* [THE TASK]: Count every line in the entries that holds the word "none". The reply is that count alone.

* [Dataset entries]:
———
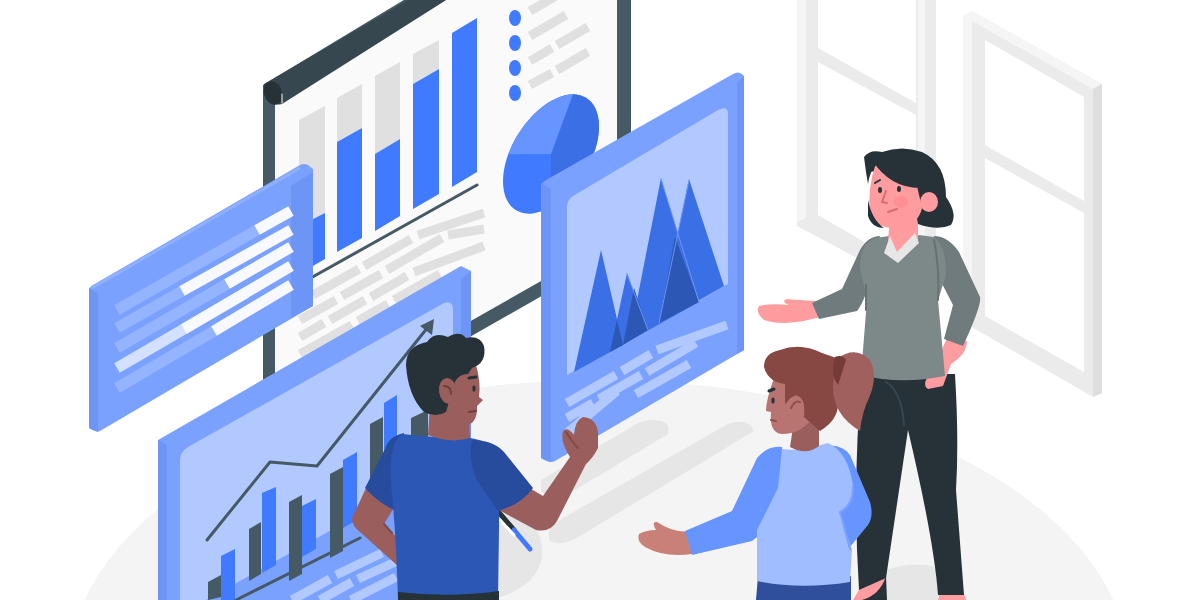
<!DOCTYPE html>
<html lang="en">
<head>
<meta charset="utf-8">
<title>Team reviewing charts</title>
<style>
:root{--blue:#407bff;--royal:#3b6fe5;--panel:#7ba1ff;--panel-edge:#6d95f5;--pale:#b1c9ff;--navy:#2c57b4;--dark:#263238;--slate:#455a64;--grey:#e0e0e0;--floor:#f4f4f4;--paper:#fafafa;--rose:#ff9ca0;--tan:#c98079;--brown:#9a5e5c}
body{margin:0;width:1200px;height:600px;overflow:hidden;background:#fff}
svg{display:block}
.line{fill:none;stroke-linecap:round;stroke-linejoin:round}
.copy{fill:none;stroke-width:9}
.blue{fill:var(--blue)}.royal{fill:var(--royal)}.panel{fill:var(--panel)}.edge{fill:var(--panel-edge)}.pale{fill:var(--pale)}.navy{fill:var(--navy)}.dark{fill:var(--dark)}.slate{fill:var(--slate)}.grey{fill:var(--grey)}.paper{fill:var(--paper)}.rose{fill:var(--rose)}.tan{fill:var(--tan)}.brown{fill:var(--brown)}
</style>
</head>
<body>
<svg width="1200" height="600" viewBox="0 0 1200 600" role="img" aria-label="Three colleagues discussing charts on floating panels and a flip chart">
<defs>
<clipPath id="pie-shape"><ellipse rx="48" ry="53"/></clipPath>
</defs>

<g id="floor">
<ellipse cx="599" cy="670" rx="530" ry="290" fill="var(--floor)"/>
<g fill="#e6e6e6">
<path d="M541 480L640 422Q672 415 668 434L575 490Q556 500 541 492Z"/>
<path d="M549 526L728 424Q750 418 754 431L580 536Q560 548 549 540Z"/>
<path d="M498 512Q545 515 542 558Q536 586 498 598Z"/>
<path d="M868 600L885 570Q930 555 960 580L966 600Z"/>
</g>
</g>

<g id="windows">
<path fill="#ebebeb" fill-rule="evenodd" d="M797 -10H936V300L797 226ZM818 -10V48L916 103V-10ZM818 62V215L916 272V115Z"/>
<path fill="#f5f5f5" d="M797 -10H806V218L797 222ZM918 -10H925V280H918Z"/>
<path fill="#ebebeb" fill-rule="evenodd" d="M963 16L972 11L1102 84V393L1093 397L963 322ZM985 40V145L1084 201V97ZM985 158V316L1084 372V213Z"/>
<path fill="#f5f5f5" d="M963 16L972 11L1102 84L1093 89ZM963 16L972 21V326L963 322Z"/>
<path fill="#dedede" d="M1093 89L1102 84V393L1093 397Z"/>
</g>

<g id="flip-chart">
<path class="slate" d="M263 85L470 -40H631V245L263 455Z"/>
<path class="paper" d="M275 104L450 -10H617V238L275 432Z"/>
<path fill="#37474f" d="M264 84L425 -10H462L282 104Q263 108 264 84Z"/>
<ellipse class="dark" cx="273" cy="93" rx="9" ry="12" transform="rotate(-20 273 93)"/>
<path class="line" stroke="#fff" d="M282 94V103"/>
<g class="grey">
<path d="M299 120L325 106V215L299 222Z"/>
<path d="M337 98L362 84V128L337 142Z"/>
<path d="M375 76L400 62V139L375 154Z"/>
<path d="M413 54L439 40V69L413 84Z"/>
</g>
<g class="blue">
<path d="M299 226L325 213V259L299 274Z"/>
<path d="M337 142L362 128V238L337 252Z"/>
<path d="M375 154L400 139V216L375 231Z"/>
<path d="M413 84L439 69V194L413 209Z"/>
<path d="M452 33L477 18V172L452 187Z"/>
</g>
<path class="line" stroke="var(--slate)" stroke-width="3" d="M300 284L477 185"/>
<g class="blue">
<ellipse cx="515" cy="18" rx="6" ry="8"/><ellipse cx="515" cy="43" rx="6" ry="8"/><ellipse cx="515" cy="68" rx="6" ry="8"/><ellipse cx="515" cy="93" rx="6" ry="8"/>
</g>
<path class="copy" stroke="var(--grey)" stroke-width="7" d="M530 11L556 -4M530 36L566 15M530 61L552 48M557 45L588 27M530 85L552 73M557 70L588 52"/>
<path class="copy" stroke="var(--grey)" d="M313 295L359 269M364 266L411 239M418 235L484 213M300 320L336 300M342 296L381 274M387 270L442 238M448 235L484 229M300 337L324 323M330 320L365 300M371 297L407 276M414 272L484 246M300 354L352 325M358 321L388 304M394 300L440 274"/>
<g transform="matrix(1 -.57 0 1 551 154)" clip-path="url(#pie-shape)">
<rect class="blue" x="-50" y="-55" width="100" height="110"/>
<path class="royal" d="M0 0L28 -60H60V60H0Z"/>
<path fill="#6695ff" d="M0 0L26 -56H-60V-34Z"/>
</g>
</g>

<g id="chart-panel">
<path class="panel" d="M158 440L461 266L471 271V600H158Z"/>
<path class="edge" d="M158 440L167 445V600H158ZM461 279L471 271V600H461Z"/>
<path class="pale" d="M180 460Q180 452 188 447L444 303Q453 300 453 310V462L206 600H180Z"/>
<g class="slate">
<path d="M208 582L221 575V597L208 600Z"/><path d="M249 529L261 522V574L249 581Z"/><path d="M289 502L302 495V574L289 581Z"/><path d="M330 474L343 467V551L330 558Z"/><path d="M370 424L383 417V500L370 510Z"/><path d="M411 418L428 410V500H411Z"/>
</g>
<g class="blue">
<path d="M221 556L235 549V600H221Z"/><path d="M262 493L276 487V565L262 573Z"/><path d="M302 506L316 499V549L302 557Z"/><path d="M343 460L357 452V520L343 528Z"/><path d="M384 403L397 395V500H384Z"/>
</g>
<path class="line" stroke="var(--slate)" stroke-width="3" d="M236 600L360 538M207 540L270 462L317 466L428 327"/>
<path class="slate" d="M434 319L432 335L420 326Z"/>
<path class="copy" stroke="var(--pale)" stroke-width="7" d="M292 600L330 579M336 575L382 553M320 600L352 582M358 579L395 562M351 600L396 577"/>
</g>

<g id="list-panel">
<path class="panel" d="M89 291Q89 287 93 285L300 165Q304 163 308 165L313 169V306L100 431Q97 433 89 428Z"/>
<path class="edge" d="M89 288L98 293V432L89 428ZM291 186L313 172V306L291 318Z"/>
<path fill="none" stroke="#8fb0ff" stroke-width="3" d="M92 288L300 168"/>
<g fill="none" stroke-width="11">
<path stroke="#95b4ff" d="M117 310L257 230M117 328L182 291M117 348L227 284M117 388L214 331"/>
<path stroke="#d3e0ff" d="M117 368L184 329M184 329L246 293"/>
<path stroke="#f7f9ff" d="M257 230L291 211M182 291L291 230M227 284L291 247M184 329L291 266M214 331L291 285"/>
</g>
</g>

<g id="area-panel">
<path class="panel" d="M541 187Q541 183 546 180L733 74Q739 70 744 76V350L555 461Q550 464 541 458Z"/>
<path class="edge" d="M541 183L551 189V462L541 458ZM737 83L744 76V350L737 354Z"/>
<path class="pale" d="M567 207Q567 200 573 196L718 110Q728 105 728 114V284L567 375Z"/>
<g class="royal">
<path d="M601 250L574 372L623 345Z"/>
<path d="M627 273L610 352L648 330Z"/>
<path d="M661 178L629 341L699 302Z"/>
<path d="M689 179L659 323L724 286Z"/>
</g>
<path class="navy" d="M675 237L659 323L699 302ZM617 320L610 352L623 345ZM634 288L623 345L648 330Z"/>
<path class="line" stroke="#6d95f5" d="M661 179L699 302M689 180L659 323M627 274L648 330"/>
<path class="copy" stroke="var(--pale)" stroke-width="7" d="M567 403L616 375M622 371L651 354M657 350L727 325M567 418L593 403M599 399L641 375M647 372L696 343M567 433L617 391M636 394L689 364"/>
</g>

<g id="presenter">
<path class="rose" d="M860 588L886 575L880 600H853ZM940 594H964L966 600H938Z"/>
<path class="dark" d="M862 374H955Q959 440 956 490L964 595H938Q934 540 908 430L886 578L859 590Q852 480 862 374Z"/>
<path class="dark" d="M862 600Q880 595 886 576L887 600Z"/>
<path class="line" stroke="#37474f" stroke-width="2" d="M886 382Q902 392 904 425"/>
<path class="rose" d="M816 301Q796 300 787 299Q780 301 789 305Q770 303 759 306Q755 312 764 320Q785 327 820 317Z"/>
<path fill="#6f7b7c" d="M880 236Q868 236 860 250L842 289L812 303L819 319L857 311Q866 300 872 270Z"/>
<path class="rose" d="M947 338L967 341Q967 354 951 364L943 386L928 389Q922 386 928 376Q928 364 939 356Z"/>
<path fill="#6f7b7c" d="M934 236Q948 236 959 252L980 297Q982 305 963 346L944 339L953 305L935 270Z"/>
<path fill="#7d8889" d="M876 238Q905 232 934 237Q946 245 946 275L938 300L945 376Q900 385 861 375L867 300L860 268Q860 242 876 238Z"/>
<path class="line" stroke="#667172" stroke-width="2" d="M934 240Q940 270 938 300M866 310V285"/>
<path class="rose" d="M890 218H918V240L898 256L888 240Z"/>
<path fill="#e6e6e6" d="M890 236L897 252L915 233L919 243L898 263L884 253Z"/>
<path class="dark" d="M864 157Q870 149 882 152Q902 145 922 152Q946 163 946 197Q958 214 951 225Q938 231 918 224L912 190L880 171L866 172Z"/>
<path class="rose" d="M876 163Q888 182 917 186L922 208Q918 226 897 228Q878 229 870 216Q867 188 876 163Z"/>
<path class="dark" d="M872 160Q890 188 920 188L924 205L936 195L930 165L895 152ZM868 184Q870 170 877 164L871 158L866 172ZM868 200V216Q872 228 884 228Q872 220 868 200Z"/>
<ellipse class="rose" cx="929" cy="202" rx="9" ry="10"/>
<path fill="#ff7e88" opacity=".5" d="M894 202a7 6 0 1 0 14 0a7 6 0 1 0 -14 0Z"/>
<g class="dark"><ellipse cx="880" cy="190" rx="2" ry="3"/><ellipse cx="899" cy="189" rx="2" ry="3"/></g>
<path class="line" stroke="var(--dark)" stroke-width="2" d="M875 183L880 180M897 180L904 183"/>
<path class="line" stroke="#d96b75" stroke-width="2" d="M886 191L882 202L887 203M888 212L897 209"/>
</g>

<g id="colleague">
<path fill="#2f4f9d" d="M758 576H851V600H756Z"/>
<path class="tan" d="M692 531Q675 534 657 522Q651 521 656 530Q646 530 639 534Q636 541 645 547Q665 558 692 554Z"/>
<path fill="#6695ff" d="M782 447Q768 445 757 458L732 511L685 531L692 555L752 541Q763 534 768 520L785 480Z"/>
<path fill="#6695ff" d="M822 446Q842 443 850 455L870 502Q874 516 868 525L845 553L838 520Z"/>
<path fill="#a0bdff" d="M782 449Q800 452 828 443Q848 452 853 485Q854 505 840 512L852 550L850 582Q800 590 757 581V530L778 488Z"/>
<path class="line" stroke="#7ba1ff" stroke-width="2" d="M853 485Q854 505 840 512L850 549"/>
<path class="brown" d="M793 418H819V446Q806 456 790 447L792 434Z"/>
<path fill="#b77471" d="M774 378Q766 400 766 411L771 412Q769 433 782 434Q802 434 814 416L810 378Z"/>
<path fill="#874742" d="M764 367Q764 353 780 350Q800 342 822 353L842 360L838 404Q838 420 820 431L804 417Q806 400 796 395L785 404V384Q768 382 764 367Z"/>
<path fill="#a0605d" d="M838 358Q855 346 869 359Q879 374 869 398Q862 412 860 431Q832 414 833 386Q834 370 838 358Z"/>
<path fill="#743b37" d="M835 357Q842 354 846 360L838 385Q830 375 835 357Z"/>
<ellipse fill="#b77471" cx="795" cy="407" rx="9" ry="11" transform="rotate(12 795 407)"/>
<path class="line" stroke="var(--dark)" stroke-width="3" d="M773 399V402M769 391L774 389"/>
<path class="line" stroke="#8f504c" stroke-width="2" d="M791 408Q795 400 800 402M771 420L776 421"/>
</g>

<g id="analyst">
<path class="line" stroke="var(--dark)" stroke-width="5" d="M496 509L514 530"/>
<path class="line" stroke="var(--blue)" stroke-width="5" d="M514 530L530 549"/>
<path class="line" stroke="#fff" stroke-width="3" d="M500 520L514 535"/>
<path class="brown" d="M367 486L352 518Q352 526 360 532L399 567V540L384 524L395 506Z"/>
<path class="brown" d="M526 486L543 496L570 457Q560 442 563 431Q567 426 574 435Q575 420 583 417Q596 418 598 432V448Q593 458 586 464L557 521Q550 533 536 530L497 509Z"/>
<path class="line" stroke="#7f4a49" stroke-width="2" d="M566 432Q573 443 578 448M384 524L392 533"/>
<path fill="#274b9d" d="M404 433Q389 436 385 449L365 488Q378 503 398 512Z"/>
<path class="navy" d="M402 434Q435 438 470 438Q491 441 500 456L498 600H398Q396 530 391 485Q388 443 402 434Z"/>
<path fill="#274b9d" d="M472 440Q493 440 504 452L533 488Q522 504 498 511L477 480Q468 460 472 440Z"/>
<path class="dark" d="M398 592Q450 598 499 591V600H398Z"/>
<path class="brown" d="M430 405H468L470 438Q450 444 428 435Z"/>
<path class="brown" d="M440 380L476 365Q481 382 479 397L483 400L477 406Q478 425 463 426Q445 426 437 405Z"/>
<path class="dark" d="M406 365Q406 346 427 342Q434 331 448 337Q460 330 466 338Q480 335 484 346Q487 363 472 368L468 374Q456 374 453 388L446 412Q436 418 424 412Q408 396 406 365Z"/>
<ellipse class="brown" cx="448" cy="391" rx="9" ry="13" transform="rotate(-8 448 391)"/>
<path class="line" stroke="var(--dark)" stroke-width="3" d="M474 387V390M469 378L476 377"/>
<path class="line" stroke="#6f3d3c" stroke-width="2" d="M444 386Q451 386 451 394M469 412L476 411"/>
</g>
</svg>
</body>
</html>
———
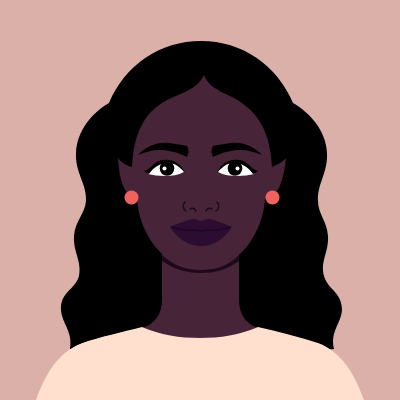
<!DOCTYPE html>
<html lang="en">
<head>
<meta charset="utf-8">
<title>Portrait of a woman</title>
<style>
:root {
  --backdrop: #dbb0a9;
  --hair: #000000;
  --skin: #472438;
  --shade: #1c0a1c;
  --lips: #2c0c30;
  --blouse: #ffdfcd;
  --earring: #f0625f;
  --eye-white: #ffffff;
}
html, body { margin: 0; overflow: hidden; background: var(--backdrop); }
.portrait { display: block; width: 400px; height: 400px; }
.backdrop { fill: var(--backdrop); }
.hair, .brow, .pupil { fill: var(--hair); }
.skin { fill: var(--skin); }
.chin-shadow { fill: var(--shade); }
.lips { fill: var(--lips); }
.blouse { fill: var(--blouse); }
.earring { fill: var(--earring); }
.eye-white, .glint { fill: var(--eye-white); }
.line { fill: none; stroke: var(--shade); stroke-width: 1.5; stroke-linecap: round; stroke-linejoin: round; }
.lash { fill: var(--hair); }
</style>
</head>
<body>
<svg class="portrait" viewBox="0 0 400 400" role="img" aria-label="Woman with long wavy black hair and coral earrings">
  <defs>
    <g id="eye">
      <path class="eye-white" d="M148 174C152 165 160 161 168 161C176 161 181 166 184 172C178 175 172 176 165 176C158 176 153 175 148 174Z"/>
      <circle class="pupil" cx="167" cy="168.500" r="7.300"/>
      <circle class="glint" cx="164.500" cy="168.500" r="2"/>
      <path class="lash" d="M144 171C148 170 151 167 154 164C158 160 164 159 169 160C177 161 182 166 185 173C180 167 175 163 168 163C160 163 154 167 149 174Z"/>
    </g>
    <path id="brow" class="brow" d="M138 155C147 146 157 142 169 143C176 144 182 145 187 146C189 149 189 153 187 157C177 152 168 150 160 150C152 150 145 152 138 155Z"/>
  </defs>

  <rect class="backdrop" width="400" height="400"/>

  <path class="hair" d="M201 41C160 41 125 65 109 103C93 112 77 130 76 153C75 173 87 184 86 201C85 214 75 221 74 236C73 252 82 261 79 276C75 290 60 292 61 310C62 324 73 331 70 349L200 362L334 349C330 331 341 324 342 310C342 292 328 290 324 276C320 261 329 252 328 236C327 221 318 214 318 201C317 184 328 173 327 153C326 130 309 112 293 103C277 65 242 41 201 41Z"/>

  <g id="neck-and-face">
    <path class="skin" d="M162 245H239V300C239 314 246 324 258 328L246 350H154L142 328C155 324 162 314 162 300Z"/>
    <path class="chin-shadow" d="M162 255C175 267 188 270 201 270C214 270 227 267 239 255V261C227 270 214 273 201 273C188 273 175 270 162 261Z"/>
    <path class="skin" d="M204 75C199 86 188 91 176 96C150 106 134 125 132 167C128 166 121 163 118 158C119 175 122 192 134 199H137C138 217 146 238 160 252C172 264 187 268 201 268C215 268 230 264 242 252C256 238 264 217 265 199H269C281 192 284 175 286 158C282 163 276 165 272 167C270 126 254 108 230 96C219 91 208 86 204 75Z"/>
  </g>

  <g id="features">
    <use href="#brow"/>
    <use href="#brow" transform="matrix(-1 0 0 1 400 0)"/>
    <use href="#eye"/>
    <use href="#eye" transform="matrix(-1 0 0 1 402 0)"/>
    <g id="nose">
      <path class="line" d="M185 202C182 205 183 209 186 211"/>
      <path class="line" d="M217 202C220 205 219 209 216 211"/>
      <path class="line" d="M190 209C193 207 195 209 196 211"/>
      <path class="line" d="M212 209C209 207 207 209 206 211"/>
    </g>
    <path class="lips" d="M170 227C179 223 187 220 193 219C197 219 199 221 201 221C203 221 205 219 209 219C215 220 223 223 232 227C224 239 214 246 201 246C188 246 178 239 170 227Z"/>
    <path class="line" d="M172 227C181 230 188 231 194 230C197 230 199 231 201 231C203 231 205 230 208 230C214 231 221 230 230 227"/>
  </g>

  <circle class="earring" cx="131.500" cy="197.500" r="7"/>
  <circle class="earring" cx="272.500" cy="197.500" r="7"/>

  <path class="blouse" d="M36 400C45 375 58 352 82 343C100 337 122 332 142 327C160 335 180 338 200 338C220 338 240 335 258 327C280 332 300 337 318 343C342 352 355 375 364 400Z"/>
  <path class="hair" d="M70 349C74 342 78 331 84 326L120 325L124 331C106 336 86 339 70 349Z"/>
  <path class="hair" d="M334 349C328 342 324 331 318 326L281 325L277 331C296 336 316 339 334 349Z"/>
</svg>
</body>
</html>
———
* [TASK RESULT]: 5